Commuting is often a necessary evil for New Jersey residents, but plans for a new mixed-used, transit-oriented development in East Brunswick aim to make it a little more pleasant—at least at the start and end of each day.
The $500 million project along the Route 18 corridor will have a bus terminal and commuter parking structure at the core of a site with 800 residential units, as well as retail shops, restaurants, a hotel, tech center, medical office building, outdoor amphitheater, indoor/outdoor pet facility, public plaza, and pedestrian walkways.
For those already worried about traffic in and out of the development, the plan includes the creation of parallel side streets to allow for alternate routes. And the developer, River Development, hopes to work with the state’s Department of Transportation to add a left-turn only lane onto Route 18 off of Edgeboro Rd.
The project will also revitalize the township, and specifically the 44-acre site on Route 18 between Ruth Street and Lake Street.
“This commercial corridor, one that sits right at the center of New Jersey, that still sees over 100,000 cars each day, that connects New Brunswick and Rutgers to the Shore, that sits at the cross-section of almost every major highway in New Jersey, that is equidistant between New York City and Philadelphia, is in desperate need of revitalization, and that is exactly what we’ve spent the last two years doing,” East Brunswick mayor Brad Cohen said earlier this month when the East Brunswick Redevelopment Agency released renderings for the project.
The project is expected to be three phases over the next five to seven years and, when it’s done, Cohen wants it to have something for everyone.
“We have aimed to create a true transit-oriented development which meets the needs of residents and consumers of the 21st century,” Cohen said. “We want to create a community that appeals to all age groups, including those starting out and those looking to downsize.”
Property acquisition continues and work will include the demolition of existing structures on the property, which is expected to begin this summer.
The beginning of 2020 has seen a commitment from local government to turn open space into parks throughout the area.
In Mercer County, NJ, the county park commission approved a plan for the Miry Run Ponds Passive Park at Dam Site 21. The proposal covers the cleanup and conversion of 279 acres of county-owned space spanning Hamilton, Robbinsville and West Windsor. It will be turned into a passive recreation park with trail, walkways, playgrounds, a kayak launch and plantings to buffer nearby homes from the park.

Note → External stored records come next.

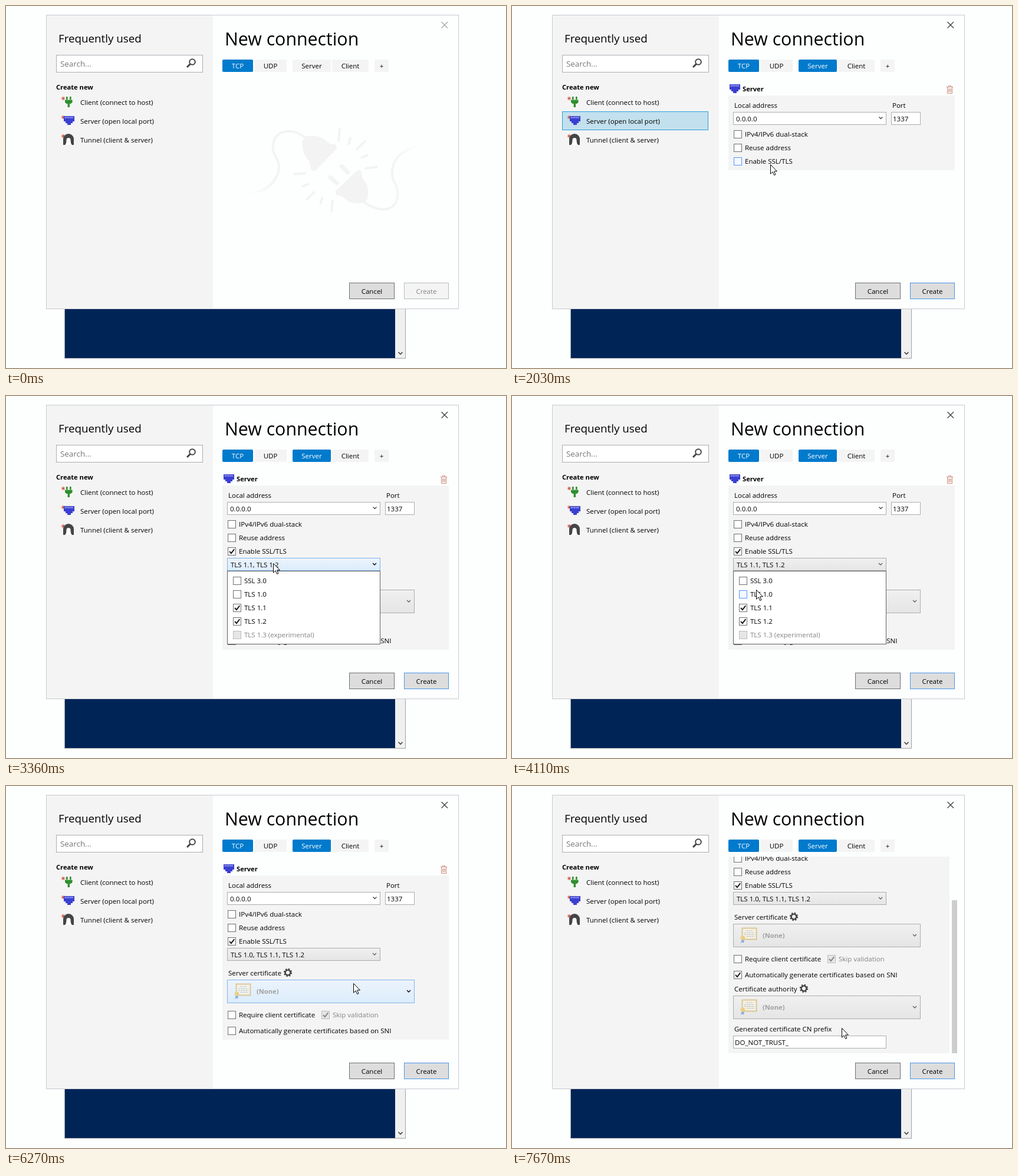
An HTML page for the animation above (8 s loop, 848 px wide and 615 px high).

```html
<!DOCTYPE html>
<html lang="en">
<head>
<meta charset="utf-8">
<title>New connection</title>
<style>
html, body { margin: 0; width: 100%; height: 100%; overflow: hidden; background: #fdfefe; }
#stage { display: block; width: 848px; height: 615px; }
text { font: 11.5px "Open Sans", "Noto Sans", sans-serif; fill: #000; white-space: pre; }
text.bold { font-size: 11.15px; font-weight: 700; }
text.mid { text-anchor: middle; }
text.title { font-size: 30.3px; }
text.sub { font-size: 18.8px; }
text.search { font-size: 13.4px; fill: #767676; }
text.none { fill: #a0a0a0; }
.line { fill: none; stroke: #444; }
.field { fill: #fff; stroke: #abadb3; }
.tab { fill: #f4f4f4; }
.tab.on { fill: #007acc; }
.tab.on + text { fill: #fff; }
.item rect { fill: #26a0da; fill-opacity: 0; stroke: #26a0da; stroke-opacity: 0; }
.item.hot rect { fill-opacity: .12; stroke-opacity: .66; }
.item.on rect { fill-opacity: .24; stroke-opacity: 1; }
.button rect { fill: #ddd; stroke: #707070; }
#create rect { stroke: #4a96e8; }
#create.off rect { fill: #f4f4f4; stroke: #b8bcbe; }
#create.off text { fill: #838383; }
.check .box { fill: #fff; stroke: #707070; }
.check.hot .box { fill: #f3f9ff; stroke: #5593ff; }
.check.off .box { fill: #e6e6e6; stroke: #bcbcbc; }
.check.off text { fill: #838383; }
.tick { display: none; fill: none; stroke: #212121; stroke-width: 2; }
.check.off .tick { stroke: #888; }
.on .tick { display: inline; }
.combo rect.face { fill: url(#grey); stroke: #acacac; }
.combo .chevron { stroke: #606060; }
.combo.hot rect.face { fill: url(#blue); stroke: #7eb4ea; }
.combo.hot .chevron { stroke: #000; }
</style>
</head>
<body>
<svg id="stage" viewBox="0 0 848 615"></svg>
<script>
const LOOP = 8000, MAX_SCROLL = 95, VIEW = { top: 120, height: 334 };
const $ = id => document.getElementById(id);

// Drawing helpers
const text = (x, y, s, cls = '') => `<text x="${x}" y="${y}" class="${cls}">${s}</text>`;
const rect = (x, y, w, h, attrs = '') => `<rect x="${x}" y="${y}" width="${w}" height="${h}" ${attrs}/>`;
const path = (d, attrs = 'class="line"') => `<path d="${d}" ${attrs}/>`;
const at = (x, y, s) => `<g transform="translate(${x} ${y})">${s}</g>`;
const chevron = (x, y) => path(`M${x - 3} ${y - 1.5}l3 3 3-3`, 'class="line chevron" stroke-width="1.3"');
const hit = (x, y, w, h) => `data-hit="${[x, y, w, h]}"`;

const tab = (id, x, w, s, cls = '') =>
  rect(x, 91, w, 21, `id="${id}" rx="2" class="tab ${cls}"`) + text(x + w / 2, 106, s, 'mid');
const button = (id, x, w, s, cls = '') =>
  `<g id="${id}" class="button ${cls}">${rect(x + .5, 470.5, w, 27)}${text(x + w / 2 + .5, 489, s, 'mid')}</g>`;
const check = (id, x, y, w, s, cls = '') =>
  `<g id="${id}" class="check ${cls}" ${hit(x, y - 1, w, 16)}>
    ${rect(x + .5, y + .5, 13, 13, 'class="box"')}
    ${path(`M${x + 3} ${y + 7}l3 3.2 5.3-7`, 'class="tick"')}${text(x + 19, y + 11, s)}</g>`;
const combo = (id, y, w, h, content) =>
  `<g id="${id}" class="combo" ${hit(375, y, w + 1, h + 1)}>
    ${rect(375.5, y + .5, w, h, 'class="face"')}${content}${chevron(366 + w, y + h / 2)}</g>`;

const spark = path('M-3.2 0H3.2M0-3.2V3.2M-2.3-2.3 2.3 2.3M-2.3 2.3 2.3-2.3', 'stroke="#c6402c" stroke-width=".9"');
const plug = path('M2 0H4.6V5H2ZM8 0H10.6V5H8ZM0 5.5H12.6V9.5L10 12H8V18H4.6V12H2.6L0 9.5Z', 'fill="#2f8f2f"');
const jack = path('M0 0H18V9H15V12H12V15H6V12H3V9H0Z', 'fill="#3a3fd0"') +
  path('M2.5 1V4M5 1V4M7.5 1V4M10 1V4M12.5 1V4M15 1V4', 'stroke="#c9ccf5"');
const arch = path('M0 18V8A9 9 0 0 1 18 8V18Z', 'fill="#454545"') +
  path('M3 18Q5.5 16 5.5 9.5A3.5 3.5 0 0 1 12.5 9.5Q12.5 16 15 18Z', 'fill="#fff"');
const gear = '<circle r="4.4" class="line" stroke-width="2.4"/>' +
  '<circle r="6" class="line" stroke-width="2.4" stroke-dasharray="2.356"/>';
const certificate = `<g opacity=".6">
  ${rect(2.5, .5, 24, 19, 'fill="#fbf3dc" stroke="#d2ae62" stroke-width="2"')}
  ${path('M9 5H20M6 8.5H23M6 11.5H23M10 14.5H23', 'stroke="#8fa3bd" stroke-dasharray="3 1"')}
  ${path('M2 19L0 26 3 24 5 26 6 19Z', 'fill="#4b83db"')}
  <circle cx="3.5" cy="17" r="3.8" fill="#efbd42"/></g>`;
const certBox = (id, y) =>
  combo(id, y, 317, 39, at(388, y + 7, certificate) + text(425, y + 24, '(None)', 'bold none'));
const item = (id, y, icon, s) =>
  `<g id="${id}" class="item" ${hit(85, y, 248, 32)}>${rect(85.5, y + .5, 247, 31)}
    ${at(97, y + 10, spark)}${icon}${text(126, y + 21, s)}</g>`;

const watermark = `<g id="watermark" fill="#f3f3f3" stroke="#f3f3f3" stroke-width="4">
  <path d="M414 317C447 317 463 290 463 273C463 258 450 252 453 234C457 210 487 205 510 226" fill="none" stroke="url(#fadeL)"/>
  <path d="M606 332C628 350 662 353 664 322C666 303 653 299 655 280C657 257 677 240 704 239" fill="none" stroke="url(#fadeR)"/>
  <path d="M504 229L509 223Q528 217 544 231L551 236Q561 234 560 242L525 278Q518 282 518 274L516 264Q501 249 504 229Z" stroke-width="2"/>
  <path d="M560 315L595 281Q602 278 602 285L604 294Q617 309 612 327L607 333Q587 338 573 325L567 321Q559 322 560 315Z" stroke-width="2"/>
  <path d="M567 270L582 285M548 289L563 303" stroke-width="7"/>
  <path d="M566 208L564 230M584 223L581 236M610 229L594 244M614 253L602 258M630 273L609 276
    M488 286L509 284M514 302L502 307M524 315L509 330M537 324L533 337M554 330L552 351"/></g>`;

const popup = `<svg id="popup" x="375" y="297" width="260" height="125" viewBox="375 297 260 125"><g id="drop">
  ${rect(375.5, 297.5, 259, 124, 'fill="#fff" stroke="#606060"')}
  ${['SSL 3.0', 'TLS 1.0', 'TLS 1.1', 'TLS 1.2', 'TLS 1.3 (experimental)'].map((s, i) =>
    check('proto' + i, 385, 307 + 23 * i, 58, s, ['', '', 'on', 'on', 'off'][i])).join('')}
  </g></svg>`;

const form = `<svg id="form" x="360" y="120" width="400" height="334" viewBox="360 120 400 334"><g id="content">
  ${rect(367, 152, 384, 127, 'id="panel" fill="#f4f4f4"')}
  ${at(369, 133, jack)}${text(391, 145, 'Server', 'bold')}
  <g id="trash">${path('M737 137.5H748M740.5 137V135.5H744.5V137M738.5 138V148.5H746.5V138M740.5 140V146.5M742.5 140V146.5M744.5 140V146.5', 'fill="none" stroke="#cd8d80"')}</g>
  ${text(377, 173, 'Local address')}${text(645, 173, 'Port')}
  ${rect(375.5, 180.5, 259, 21, 'class="field"')}${text(380, 196, '0.0.0.0')}${chevron(625.5, 190)}
  ${rect(643.5, 180.5, 49, 21, 'class="field"')}${text(646, 196, '1337')}
  ${check('dual', 376, 211, 127, 'IPv4/IPv6 dual-stack')}
  ${check('reuse', 376, 234, 95, 'Reuse address')}
  ${check('ssl', 376, 257, 100, 'Enable SSL/TLS')}
  <g id="secure">
    ${combo('tls', 275, 259, 21, '<text id="versions" x="381" y="291"></text>')}
    ${text(377, 322, 'Server certificate')}${at(478, 317, gear)}
    ${certBox('cert', 329)}
    ${check('require', 376, 382, 147, 'Require client certificate')}
    ${check('skip', 535, 382, 97, 'Skip validation', 'on off')}
    ${check('auto', 376, 409, 276, 'Automatically generate certificates based on SNI')}
    <g id="authority">
      ${text(377, 444, 'Certificate authority')}${at(495, 439, gear)}
      ${certBox('ca', 451)}
      ${text(377, 512, 'Generated certificate CN prefix')}
      ${rect(375.5, 519.5, 259, 21, 'class="field"')}${text(378, 535, 'DO_NOT_TRUST_')}
    </g>
    ${popup}
  </g></g>
  ${rect(746, 120, 9, 260, 'id="thumb" fill="#cdcdcd"')}</svg>`;

const gradient = (id, stops, dir) => `<linearGradient id="${id}" ${dir}>${stops.map(([o, c, a = 1]) =>
  `<stop offset="${o}" stop-color="${c}" stop-opacity="${a}"/>`).join('')}</linearGradient>`;
const down = 'x1="0" y1="0" x2="0" y2="1"';

$('stage').innerHTML = `<defs>
  ${gradient('grey', [[0, '#f0f0f0'], [1, '#e5e5e5']], down)}
  ${gradient('blue', [[0, '#ecf4fc'], [1, '#dcecfc']], down)}
  ${gradient('fadeL', [[0, '#f3f3f3', 0], [.4, '#f3f3f3']], '')}
  ${gradient('fadeR', [[.5, '#f3f3f3'], [1, '#f3f3f3', 0]], '')}</defs>
  ${rect(99.5, 500.5, 578, 98, 'fill="#f0f0f0" stroke="#a2a2a2"')}
  ${rect(100, 500, 560, 98, 'fill="#012456"')}
  ${path('M665.5 588l3.5 3.5 3.5-3.5', 'class="line" stroke-width="1.6"')}
  ${rect(68.5, 15.5, 699, 499, 'fill="#fdfefe" stroke="#c9cad3"')}
  ${rect(69, 16, 282, 498, 'fill="#f4f4f4"')}
  ${text(89, 62, 'Frequently used', 'sub')}
  ${rect(85.5, 83.5, 248, 29, 'class="field"')}${text(92, 103, 'Search...', 'search')}
  <circle cx="316" cy="95" r="4.8" class="line" stroke-width="2"/>
  ${path('M312.5 98.5L307 104', 'class="line" stroke-width="3"')}
  ${text(85, 142, 'Create new', 'bold')}
  ${item('client', 147, at(100, 154, plug), 'Client (connect to host)')}
  ${item('server', 179, at(98, 187, jack), 'Server (open local port)')}
  ${item('tunnel', 211, at(97, 218, arch), 'Tunnel (client &amp; server)')}
  ${text(371, 67, 'New connection', 'title')}
  ${path('M738.5 27L749 37.5M749 27L738.5 37.5', 'id="close" stroke-width="1.1"')}
  ${tab('tcp', 367, 52, 'TCP', 'on')}${tab('udp', 421, 55, 'UDP')}
  ${tab('serverTab', 486, 65, 'Server')}${tab('clientTab', 553, 62, 'Client')}${tab('add', 625, 24, '+')}
  ${watermark}${form}
  ${button('cancel', 582, 76, 'Cancel')}${button('create', 675, 75, 'Create')}
  <g id="cursor">${path('M.5.5V16.2L4.1 12.8 6.6 18.5 9 17.4 6.5 11.9H11.5Z', 'fill="#fff" stroke="#000"')}</g>`;

// Pointer moves: start, end, number of steps, destination
const START = [725, 604];
const moves = [
  [70, 610, 8, 187, 190],
  [1240, 2030, 11, 438, 269],
  [2190, 2260, 2, 439, 265],
  [2900, 2900, 1, 450, 281],
  [2980, 3060, 2, 453, 284],
  [3610, 4110, 7, 414, 329],
  [4240, 4310, 2, 412, 337],
  [4550, 4620, 2, 413, 336],
  [4780, 5320, 8, 633, 283],
  [5400, 5570, 3, 672, 250],
  [5720, 5720, 1, 660, 255],
  [5960, 6270, 5, 589, 335],
  [6350, 6740, 6, 550, 401],
  [6820, 6900, 2, 550, 412],
  [7350, 7430, 2, 559, 411]
];
const clamp = v => Math.min(1, Math.max(0, v));
const ease = p => p * p * (3 - 2 * p);

function pointer(t) {
  let [x, y] = START;
  for (const [from, to, steps, toX, toY] of moves) {
    if (t < from) break;
    const step = t >= to ? steps : 1 + Math.floor((t - from) / (to - from) * (steps - 1));
    const p = ease(step / steps);
    x += (toX - x) * p;
    y += (toY - y) * p;
  }
  return [Math.round(x), Math.round(y)];
}

const targets = [...document.querySelectorAll('[data-hit]')].map(el => ({
  el,
  box: el.dataset.hit.split(',').map(Number),
  scrolls: !!el.closest('#form'),
  overPopup: !!el.closest('#popup') || el.id === 'tls'
}));
const show = (id, on) => { $(id).style.display = on ? '' : 'none'; };
const flag = (id, cls, on) => $(id).classList.toggle(cls, on);

function render(t) {
  const [x, y] = pointer(t);
  const created = t >= 850, ssl = t >= 2420, tls10 = t >= 4550, auto = t >= 6980;
  const open = t >= 3130 && t < 5570;
  const scroll = t < 7590 ? 0 : t < 7670 ? 48 : MAX_SCROLL;

  show('cursor', t >= 70);
  $('cursor').setAttribute('transform', `translate(${x} ${y})`);

  show('watermark', !created);
  show('form', created);
  flag('serverTab', 'on', created);
  flag('create', 'off', !created);
  flag('server', 'on', created && !ssl);
  $('close').setAttribute('stroke', created ? '#333' : '#a0a0a0');

  show('secure', ssl);
  flag('ssl', 'on', ssl);
  flag('proto1', 'on', tls10);
  $('versions').textContent = (tls10 ? 'TLS 1.0, ' : '') + 'TLS 1.1, TLS 1.2';
  show('popup', open);
  const slide = Math.round(-125 * (1 - ease(clamp((t - 3130) / 230))));
  $('drop').setAttribute('transform', `translate(0 ${slide})`);

  show('authority', auto);
  show('thumb', auto);
  flag('auto', 'on', auto);
  $('panel').setAttribute('height', auto ? 397 : ssl ? 279 : 127);
  $('panel').setAttribute('width', auto ? 375 : 384);
  $('trash').setAttribute('transform', `translate(${auto ? -9 : 0} 0)`);
  $('trash').style.opacity = clamp((t - 1700) / 250);
  $('content').setAttribute('transform', `translate(0 ${-scroll})`);
  $('thumb').setAttribute('y', VIEW.top + scroll * VIEW.height / (VIEW.height + MAX_SCROLL));
  $('thumb').style.opacity = clamp((t - 6900) / 200);

  for (const { el, box: [bx, by, w, h], scrolls, overPopup } of targets) {
    const dx = x - bx, dy = y + (scrolls ? scroll : 0) - by;
    const inside = dx >= 0 && dx < w && dy >= 0 && dy < h;
    el.classList.toggle('hot', t >= 70 && inside && (!open || overPopup));
  }
}

const begin = performance.now();
function tick() {
  render((performance.now() - begin) % LOOP);
  requestAnimationFrame(tick);
}
tick();
</script>
</body>
</html>
```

In northern NJ, the Hoboken major reiterated the city’s commitment to coming to terms on a deal that would allow the conversion of the 3.15 acres of Union Dry Dock property into a waterfront park.
And in Eastern Delaware County, PA, the county council has declared that 30 acres of open space is OK for park use. The county released the Rosa Tree Park at Little Flower Manor Open Space Master Site Development Plan in Darby Borough. The master plan includes picnic groves, a walking trail connection to the Darby Creek Trail at the Woodburne Mansion property, as well as a community garden and an education center. An engineering study on the restoration of the historic 49,000 square foot Woodburne Mansion located on the property has not yet been completed